Work instructions. Pull every line that holds the word "count" from the entries.

Dataset extract.
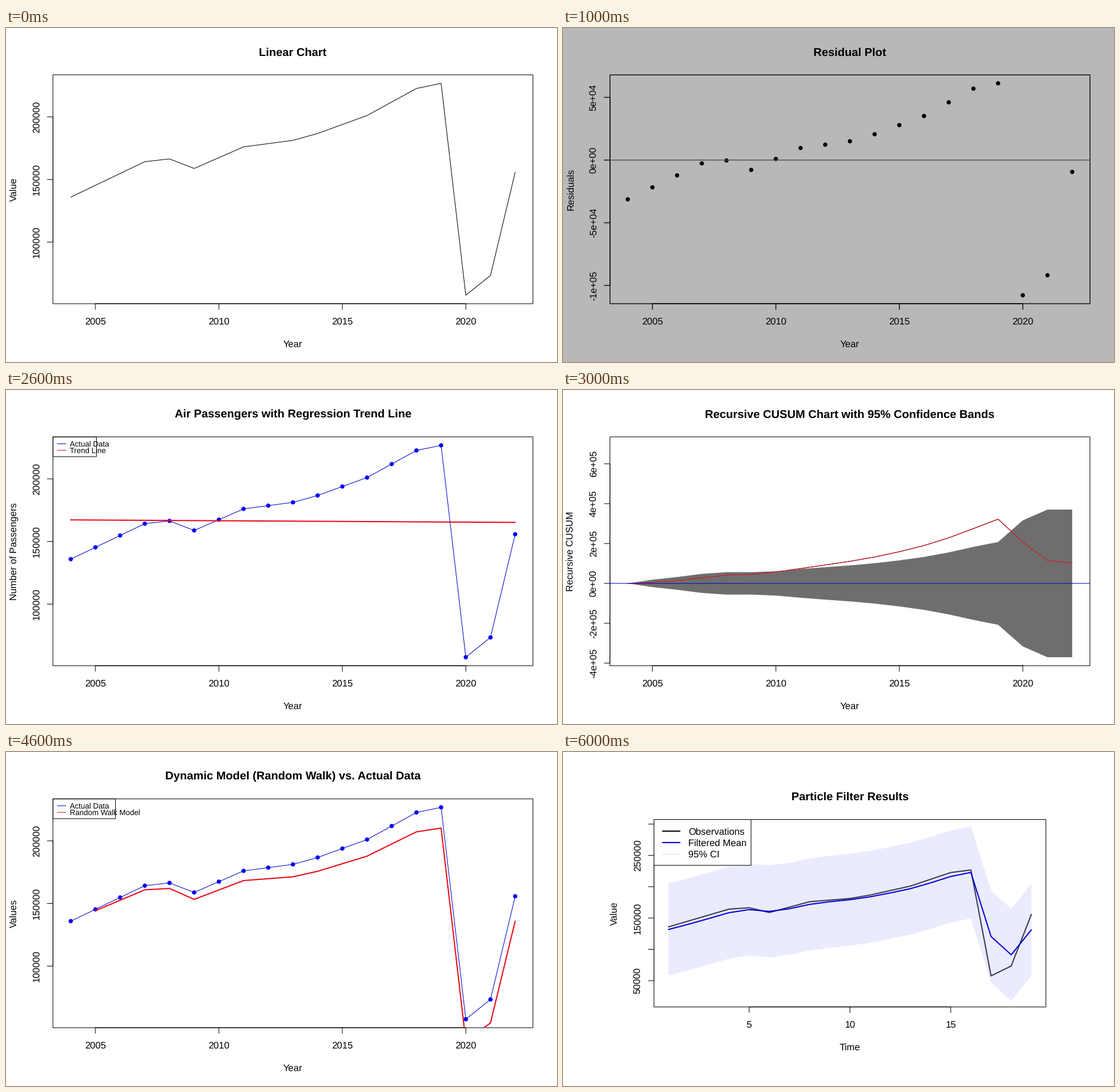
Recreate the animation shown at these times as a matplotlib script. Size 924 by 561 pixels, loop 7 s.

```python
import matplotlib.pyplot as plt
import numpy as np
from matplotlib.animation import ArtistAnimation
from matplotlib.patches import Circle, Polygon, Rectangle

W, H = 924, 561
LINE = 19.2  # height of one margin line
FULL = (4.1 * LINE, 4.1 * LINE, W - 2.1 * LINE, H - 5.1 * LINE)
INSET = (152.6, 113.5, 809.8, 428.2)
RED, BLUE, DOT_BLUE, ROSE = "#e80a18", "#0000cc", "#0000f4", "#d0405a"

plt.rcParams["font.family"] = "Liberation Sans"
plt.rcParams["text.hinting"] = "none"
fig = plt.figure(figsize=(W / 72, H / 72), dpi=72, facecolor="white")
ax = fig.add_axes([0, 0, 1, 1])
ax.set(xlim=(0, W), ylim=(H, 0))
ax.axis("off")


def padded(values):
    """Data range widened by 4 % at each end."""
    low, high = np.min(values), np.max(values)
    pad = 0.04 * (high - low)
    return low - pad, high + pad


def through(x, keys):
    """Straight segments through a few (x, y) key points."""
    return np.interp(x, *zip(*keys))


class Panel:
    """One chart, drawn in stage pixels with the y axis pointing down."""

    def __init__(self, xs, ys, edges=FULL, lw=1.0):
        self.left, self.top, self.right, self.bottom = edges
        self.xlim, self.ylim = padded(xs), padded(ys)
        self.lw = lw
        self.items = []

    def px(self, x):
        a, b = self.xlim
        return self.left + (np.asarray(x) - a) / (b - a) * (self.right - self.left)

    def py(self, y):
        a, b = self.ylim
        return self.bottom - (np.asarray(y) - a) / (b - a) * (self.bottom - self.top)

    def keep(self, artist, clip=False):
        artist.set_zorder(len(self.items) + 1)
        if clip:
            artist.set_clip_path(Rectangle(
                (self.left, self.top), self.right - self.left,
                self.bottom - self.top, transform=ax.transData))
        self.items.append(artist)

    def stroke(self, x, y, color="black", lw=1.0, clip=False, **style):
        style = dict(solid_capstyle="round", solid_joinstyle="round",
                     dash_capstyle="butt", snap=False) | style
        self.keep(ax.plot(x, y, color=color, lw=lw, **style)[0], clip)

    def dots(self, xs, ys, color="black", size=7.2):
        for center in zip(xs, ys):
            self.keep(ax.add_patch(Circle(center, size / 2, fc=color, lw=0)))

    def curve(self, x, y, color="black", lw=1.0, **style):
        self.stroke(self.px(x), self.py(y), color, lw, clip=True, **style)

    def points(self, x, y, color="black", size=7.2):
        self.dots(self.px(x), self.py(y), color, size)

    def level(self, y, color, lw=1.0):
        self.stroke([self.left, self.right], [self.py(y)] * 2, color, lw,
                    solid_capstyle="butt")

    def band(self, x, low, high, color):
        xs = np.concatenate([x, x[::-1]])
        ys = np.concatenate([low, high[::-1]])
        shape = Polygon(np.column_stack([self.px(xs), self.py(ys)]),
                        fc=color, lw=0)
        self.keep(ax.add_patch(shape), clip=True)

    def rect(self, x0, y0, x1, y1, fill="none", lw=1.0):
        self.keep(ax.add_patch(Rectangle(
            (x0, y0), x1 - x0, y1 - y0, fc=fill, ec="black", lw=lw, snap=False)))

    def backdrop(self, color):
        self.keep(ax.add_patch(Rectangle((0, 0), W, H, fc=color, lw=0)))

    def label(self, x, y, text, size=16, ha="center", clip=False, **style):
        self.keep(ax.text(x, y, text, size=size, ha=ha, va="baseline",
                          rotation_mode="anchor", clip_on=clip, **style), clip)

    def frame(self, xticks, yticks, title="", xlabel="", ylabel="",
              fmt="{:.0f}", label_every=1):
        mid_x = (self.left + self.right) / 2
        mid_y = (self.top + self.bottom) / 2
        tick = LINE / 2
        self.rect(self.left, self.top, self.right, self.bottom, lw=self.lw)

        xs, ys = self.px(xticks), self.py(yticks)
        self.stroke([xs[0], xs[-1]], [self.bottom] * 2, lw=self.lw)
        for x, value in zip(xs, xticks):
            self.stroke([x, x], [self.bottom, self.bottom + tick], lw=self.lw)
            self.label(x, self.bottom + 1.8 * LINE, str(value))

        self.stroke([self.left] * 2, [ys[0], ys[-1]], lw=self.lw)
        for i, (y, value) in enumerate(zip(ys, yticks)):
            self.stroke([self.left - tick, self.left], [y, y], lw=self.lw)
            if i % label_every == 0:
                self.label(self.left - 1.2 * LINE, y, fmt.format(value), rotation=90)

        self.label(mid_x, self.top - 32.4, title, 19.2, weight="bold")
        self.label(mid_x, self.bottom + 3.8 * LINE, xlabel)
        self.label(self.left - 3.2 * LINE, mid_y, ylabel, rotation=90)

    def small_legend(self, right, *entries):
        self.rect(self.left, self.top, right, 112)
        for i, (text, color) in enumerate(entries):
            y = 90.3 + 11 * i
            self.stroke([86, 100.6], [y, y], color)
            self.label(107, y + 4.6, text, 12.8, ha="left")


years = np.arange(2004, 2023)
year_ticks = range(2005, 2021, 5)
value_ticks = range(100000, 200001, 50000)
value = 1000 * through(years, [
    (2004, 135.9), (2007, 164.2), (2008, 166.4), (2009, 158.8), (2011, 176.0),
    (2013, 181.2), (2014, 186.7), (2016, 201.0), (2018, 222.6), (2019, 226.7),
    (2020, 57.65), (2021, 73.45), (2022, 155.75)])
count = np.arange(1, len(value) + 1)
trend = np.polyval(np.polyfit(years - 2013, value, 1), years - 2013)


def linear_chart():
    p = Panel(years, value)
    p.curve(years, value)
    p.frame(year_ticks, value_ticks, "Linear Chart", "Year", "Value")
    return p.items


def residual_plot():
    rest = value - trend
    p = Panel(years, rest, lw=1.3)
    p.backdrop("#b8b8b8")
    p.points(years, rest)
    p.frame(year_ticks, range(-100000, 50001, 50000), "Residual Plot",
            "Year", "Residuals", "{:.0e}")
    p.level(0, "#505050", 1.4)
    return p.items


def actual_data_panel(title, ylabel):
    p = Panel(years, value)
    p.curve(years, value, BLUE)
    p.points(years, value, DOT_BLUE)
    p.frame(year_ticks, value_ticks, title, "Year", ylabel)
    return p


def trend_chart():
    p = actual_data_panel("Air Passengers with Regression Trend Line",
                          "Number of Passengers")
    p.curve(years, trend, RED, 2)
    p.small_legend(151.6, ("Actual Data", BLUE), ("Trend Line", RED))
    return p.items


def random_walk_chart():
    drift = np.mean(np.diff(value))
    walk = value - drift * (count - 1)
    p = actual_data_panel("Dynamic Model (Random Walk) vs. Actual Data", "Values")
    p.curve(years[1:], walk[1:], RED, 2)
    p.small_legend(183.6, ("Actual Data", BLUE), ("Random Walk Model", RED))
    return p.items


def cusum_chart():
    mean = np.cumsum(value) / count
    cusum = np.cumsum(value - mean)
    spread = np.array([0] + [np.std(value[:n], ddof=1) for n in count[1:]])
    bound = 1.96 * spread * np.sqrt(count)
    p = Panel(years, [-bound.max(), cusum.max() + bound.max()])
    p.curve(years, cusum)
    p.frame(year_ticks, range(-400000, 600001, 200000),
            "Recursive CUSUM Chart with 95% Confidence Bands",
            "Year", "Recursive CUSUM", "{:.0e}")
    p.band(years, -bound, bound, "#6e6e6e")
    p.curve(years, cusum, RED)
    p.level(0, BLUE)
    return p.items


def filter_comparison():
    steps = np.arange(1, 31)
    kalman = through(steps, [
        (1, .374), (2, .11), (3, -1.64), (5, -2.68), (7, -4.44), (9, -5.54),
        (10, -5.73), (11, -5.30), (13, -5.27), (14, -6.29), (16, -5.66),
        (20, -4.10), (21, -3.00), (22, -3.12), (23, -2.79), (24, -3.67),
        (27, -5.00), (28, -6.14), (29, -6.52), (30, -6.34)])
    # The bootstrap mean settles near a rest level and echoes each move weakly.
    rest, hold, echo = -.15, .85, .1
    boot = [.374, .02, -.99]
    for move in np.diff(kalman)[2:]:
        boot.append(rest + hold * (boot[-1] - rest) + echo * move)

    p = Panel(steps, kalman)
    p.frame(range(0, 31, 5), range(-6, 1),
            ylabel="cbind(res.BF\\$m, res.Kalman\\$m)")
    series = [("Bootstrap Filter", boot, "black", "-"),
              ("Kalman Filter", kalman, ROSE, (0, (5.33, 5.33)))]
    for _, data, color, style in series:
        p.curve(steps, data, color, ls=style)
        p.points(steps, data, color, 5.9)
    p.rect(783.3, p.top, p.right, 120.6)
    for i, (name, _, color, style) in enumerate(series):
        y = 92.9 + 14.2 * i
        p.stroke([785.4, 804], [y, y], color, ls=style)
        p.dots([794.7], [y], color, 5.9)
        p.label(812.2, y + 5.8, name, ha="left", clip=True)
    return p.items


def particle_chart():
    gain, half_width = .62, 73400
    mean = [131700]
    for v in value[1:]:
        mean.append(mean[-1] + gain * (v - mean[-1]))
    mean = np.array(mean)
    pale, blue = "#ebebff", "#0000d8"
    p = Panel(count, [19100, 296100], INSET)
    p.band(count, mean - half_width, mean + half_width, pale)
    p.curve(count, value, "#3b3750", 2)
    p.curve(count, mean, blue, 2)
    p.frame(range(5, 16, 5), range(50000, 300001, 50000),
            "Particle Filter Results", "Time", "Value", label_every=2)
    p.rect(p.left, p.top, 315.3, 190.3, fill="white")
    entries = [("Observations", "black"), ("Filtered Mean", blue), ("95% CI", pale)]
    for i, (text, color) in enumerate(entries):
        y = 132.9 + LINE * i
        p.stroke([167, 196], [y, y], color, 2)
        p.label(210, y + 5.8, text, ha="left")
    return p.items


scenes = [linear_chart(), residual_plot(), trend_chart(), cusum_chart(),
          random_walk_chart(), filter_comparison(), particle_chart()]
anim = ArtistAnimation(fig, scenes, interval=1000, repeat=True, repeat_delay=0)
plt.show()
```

Answer to this problem.
count = np.arange(1, len(value) + 1)
    walk = value - drift * (count - 1)
    mean = np.cumsum(value) / count
    spread = np.array([0] + [np.std(value[:n], ddof=1) for n in count[1:]])
    bound = 1.96 * spread * np.sqrt(count)
    p = Panel(count, [19100, 296100], INSET)
    p.band(count, mean - half_width, mean + half_width, pale)
    p.curve(count, value, "#3b3750", 2)
    p.curve(count, mean, blue, 2)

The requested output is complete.